Tensions between Hostess workers and executives have risen since last January, when the company filed for Chapter 11 bankruptcy. Management blamed the company’s money troubles on the International Brotherhood of Teamsters and the Bakery, Confectionary, Tobacco Workers and Grain Millers International Union, who pushed for more comprehensive pensions and healthcare policies. Union members rebutted that a boardroom of rotating leadership stifled company innovation. Six different CEOs have helmed Hostess in the past decade. Current head Greg Rayburn added $100 million to employee pension funds last year in exchange for a widespread eight percent pay cut, all while retaining his $1.5 million salary. The company’s nosedive in union representation — from 79 percent of Hostess employees in November to zero percent today — comes as no surprise to labor experts.
“Today’s unions need to figure out where they fit in today’s market,” Lisa Dupnock, a labor relations professor at Indiana University of Pennsylvania, said. “Sure, they have a long tradition of fighting, but members must negotiate their needs better.”
Hostess symbolizes the nation’s ever-declining rapport with unions. Only about 11 percent of working Americans — or 14.3 million of the nation’s workers — belong to such groups, compared to the mid-1950s, when membership reached 35 percent. Private sector unions have lost particular clout, with 7 percent representation, according to the Bureau of Labor Statistics.
“The business world is too fast today, and businesses need to make fast decisions and can’t wait for unions to make up their minds,” Cleveland-based labor lawyer Marc Bloch told NBC News earlier this year. “Unions have to convince their membership that a deal is good or not, and that takes too much time these days.”
The labor movement’s wane is partially an offshoot of right-to-work laws, which now ban mandatory dues at unionized workplaces in 24 states, including Texas. The provision was first enacted in 1947 and has recently gained traction. Two states have added the law over the past two years. Before Michigan and Indiana banned union security agreements last year, no state had adopted such laws since Oklahoma in 2001. More states will likely follow in subsequent years.
In addition, a lack of union presence within ever-globalizing industries like fashion and technology have further weakened many Americans’ collective bargaining abilities. Once-powerful unions like the Amalgamated Clothing Workers of America and the International Ladies’ Garment Workers Union have disbanded. Organizations like these were once large enough to threaten employee walkouts and influence executive decisionmaking even at non-unionized companies.
But none of this is to say that the labor movement is dead. Unions still influence, however subtly, worker welfare. Americans who belong to unions earn roughly 20 percent more than those who do not. And union members are more likely to receive pensions, health insurance and paid vacation time than non-union members, according to the Economic Policy Institute.
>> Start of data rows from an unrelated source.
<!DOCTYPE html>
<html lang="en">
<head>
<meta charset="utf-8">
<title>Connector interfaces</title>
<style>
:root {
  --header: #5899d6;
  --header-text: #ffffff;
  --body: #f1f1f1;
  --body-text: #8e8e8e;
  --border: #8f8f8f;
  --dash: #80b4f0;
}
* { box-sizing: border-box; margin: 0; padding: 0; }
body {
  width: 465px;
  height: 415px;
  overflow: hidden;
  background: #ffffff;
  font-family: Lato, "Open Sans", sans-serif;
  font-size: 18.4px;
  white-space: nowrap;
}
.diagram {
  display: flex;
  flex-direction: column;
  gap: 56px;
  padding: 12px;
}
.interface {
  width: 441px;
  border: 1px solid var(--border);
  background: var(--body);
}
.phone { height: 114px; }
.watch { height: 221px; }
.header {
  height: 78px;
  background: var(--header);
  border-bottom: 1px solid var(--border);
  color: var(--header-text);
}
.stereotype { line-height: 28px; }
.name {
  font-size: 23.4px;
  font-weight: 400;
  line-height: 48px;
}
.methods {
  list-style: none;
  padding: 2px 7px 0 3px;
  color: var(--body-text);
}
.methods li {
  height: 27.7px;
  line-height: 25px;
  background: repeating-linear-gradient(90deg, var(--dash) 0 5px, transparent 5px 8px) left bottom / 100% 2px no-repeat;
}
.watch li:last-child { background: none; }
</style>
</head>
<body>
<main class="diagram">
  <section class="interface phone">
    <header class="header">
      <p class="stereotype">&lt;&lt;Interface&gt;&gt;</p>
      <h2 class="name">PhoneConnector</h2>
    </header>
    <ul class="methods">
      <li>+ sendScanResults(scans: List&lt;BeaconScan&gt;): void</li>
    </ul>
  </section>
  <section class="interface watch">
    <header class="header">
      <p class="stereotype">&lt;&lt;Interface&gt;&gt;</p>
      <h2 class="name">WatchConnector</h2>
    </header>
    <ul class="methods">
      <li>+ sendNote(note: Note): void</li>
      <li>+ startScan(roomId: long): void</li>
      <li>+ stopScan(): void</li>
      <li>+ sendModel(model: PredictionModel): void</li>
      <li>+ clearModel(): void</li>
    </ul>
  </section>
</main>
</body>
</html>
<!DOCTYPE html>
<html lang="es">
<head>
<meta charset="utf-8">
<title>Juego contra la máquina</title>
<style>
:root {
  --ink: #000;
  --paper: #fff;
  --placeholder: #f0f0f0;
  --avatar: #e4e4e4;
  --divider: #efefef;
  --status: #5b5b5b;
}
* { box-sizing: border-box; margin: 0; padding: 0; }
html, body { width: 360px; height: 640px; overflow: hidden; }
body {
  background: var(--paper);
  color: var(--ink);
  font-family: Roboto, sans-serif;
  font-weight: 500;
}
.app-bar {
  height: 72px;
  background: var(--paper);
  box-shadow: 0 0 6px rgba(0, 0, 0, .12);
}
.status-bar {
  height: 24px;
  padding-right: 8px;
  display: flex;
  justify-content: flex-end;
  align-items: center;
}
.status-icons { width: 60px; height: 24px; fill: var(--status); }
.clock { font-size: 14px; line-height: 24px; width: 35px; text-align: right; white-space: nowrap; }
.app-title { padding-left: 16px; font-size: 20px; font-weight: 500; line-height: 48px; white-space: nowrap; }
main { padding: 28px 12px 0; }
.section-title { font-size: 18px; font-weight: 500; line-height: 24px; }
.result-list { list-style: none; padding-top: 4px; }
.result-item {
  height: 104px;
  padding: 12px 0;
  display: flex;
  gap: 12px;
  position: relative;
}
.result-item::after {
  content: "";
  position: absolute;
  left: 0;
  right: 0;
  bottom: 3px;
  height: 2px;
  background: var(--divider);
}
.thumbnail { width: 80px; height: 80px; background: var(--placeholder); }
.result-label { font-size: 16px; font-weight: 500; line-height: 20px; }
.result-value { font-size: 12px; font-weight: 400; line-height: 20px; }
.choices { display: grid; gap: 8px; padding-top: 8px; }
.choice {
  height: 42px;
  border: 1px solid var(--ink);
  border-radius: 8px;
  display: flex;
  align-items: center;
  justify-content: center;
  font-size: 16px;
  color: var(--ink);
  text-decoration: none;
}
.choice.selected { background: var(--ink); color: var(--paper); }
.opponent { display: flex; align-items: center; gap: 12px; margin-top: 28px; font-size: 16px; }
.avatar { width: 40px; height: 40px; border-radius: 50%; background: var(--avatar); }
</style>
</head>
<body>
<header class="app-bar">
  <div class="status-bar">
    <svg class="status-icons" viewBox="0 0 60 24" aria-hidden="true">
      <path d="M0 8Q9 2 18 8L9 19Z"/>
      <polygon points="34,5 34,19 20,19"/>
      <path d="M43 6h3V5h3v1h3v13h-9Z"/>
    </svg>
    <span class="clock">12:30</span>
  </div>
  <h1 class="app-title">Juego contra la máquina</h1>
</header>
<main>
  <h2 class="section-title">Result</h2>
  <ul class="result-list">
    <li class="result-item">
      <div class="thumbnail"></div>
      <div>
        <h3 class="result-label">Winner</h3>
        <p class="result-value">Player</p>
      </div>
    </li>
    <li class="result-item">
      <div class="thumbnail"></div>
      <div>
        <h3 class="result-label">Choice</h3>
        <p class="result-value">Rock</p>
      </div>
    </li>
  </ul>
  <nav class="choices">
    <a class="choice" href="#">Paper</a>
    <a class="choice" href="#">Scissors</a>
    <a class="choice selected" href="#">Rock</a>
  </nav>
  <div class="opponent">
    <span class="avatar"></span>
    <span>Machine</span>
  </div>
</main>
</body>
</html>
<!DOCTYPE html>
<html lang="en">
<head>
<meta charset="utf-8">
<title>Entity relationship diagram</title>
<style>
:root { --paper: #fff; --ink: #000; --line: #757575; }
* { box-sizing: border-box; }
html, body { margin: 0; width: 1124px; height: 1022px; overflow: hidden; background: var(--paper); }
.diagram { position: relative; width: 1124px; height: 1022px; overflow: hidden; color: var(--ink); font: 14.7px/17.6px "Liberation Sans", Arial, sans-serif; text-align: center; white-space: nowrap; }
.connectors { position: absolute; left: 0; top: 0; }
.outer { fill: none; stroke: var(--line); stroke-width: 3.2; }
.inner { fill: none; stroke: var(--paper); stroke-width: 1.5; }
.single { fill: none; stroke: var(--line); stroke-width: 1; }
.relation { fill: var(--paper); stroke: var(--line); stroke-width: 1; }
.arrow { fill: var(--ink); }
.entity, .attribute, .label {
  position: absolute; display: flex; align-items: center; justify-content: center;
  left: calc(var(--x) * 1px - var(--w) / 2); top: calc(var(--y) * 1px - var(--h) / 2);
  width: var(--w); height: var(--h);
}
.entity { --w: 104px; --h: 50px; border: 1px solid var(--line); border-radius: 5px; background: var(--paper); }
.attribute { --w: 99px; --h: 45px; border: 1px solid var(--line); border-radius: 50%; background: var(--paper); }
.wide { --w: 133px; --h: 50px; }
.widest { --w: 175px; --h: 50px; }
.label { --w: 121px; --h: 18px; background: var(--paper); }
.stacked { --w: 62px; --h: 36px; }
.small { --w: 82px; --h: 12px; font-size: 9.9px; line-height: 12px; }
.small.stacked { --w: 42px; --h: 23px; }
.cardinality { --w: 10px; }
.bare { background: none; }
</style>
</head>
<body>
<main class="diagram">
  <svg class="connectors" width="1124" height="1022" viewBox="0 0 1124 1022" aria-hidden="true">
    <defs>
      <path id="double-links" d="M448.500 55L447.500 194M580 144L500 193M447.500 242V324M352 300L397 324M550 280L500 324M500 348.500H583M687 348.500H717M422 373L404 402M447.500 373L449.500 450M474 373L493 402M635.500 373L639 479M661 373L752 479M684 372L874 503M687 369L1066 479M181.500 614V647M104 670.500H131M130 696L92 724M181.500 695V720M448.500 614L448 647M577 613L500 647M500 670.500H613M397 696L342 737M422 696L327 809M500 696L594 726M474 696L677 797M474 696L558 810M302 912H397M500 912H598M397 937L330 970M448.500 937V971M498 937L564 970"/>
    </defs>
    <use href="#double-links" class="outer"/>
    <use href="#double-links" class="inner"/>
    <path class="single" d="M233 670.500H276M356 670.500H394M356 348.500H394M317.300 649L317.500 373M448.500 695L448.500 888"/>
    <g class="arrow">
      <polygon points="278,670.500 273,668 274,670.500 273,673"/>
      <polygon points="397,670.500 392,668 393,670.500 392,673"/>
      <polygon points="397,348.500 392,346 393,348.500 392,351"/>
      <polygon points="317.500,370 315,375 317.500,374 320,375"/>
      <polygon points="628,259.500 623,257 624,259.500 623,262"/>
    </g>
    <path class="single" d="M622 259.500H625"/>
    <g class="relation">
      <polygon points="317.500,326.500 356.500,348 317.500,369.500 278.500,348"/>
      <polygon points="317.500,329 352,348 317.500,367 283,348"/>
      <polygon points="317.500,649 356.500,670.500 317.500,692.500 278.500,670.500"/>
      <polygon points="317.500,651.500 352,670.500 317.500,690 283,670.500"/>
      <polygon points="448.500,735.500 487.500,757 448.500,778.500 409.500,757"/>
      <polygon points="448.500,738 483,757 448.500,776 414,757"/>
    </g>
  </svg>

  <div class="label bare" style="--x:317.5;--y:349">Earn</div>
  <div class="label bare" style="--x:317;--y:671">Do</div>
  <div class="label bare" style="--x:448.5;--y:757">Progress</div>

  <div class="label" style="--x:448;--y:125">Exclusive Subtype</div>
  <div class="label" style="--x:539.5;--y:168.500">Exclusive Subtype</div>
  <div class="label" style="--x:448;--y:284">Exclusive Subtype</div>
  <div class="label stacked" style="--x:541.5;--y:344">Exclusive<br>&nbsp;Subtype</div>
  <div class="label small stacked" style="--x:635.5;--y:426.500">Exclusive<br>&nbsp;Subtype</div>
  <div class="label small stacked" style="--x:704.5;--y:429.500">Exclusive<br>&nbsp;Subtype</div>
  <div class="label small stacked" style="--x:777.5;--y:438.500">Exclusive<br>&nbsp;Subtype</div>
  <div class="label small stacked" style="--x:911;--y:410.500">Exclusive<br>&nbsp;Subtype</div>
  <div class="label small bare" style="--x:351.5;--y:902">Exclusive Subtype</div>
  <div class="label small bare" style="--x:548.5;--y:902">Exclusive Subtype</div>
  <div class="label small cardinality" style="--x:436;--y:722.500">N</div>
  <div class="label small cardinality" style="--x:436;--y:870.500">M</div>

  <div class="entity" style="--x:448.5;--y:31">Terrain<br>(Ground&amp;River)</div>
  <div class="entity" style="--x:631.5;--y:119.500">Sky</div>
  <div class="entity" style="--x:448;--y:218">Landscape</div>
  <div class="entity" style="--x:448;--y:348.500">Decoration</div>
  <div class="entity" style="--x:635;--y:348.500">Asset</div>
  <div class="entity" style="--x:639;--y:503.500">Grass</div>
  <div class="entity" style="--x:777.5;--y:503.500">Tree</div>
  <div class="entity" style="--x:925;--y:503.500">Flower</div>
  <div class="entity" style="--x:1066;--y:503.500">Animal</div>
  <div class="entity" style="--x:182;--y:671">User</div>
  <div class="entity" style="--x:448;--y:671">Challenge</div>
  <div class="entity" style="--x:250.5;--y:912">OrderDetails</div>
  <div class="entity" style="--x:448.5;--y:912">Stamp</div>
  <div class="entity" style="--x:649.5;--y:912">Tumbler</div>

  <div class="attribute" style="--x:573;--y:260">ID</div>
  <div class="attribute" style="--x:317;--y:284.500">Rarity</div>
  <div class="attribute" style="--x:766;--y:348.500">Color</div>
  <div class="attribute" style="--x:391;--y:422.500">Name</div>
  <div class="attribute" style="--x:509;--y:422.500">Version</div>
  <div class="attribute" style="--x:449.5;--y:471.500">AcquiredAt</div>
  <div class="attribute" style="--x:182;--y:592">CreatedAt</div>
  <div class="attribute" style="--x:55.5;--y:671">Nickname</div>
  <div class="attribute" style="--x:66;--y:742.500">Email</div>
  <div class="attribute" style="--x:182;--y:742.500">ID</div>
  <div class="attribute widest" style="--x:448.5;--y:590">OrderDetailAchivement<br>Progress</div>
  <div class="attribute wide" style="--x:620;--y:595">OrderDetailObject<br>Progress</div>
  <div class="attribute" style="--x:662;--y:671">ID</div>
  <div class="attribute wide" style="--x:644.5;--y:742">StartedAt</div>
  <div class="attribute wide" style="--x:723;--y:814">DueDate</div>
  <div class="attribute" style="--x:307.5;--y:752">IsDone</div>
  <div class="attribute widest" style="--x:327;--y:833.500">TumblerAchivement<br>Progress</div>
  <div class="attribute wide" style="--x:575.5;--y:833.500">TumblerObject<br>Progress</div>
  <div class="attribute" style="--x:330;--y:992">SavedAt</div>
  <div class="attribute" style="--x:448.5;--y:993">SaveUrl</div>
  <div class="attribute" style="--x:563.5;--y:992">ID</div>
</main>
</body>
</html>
If there is hope in the labor movement, it currently lives in Chicago’s and New York’s storefronts, where employees at some McDonald’s, Dunkin Donuts, Sears and Macy’s locations have begun efforts to unionize this past year.
As for Hostess, financial turmoil has recently quieted talks on union issues. But now that the company has regained some footing, perhaps the team behind Twinkies will give collective bargaining another taste.
This story was originally published by the Dallas Morning News.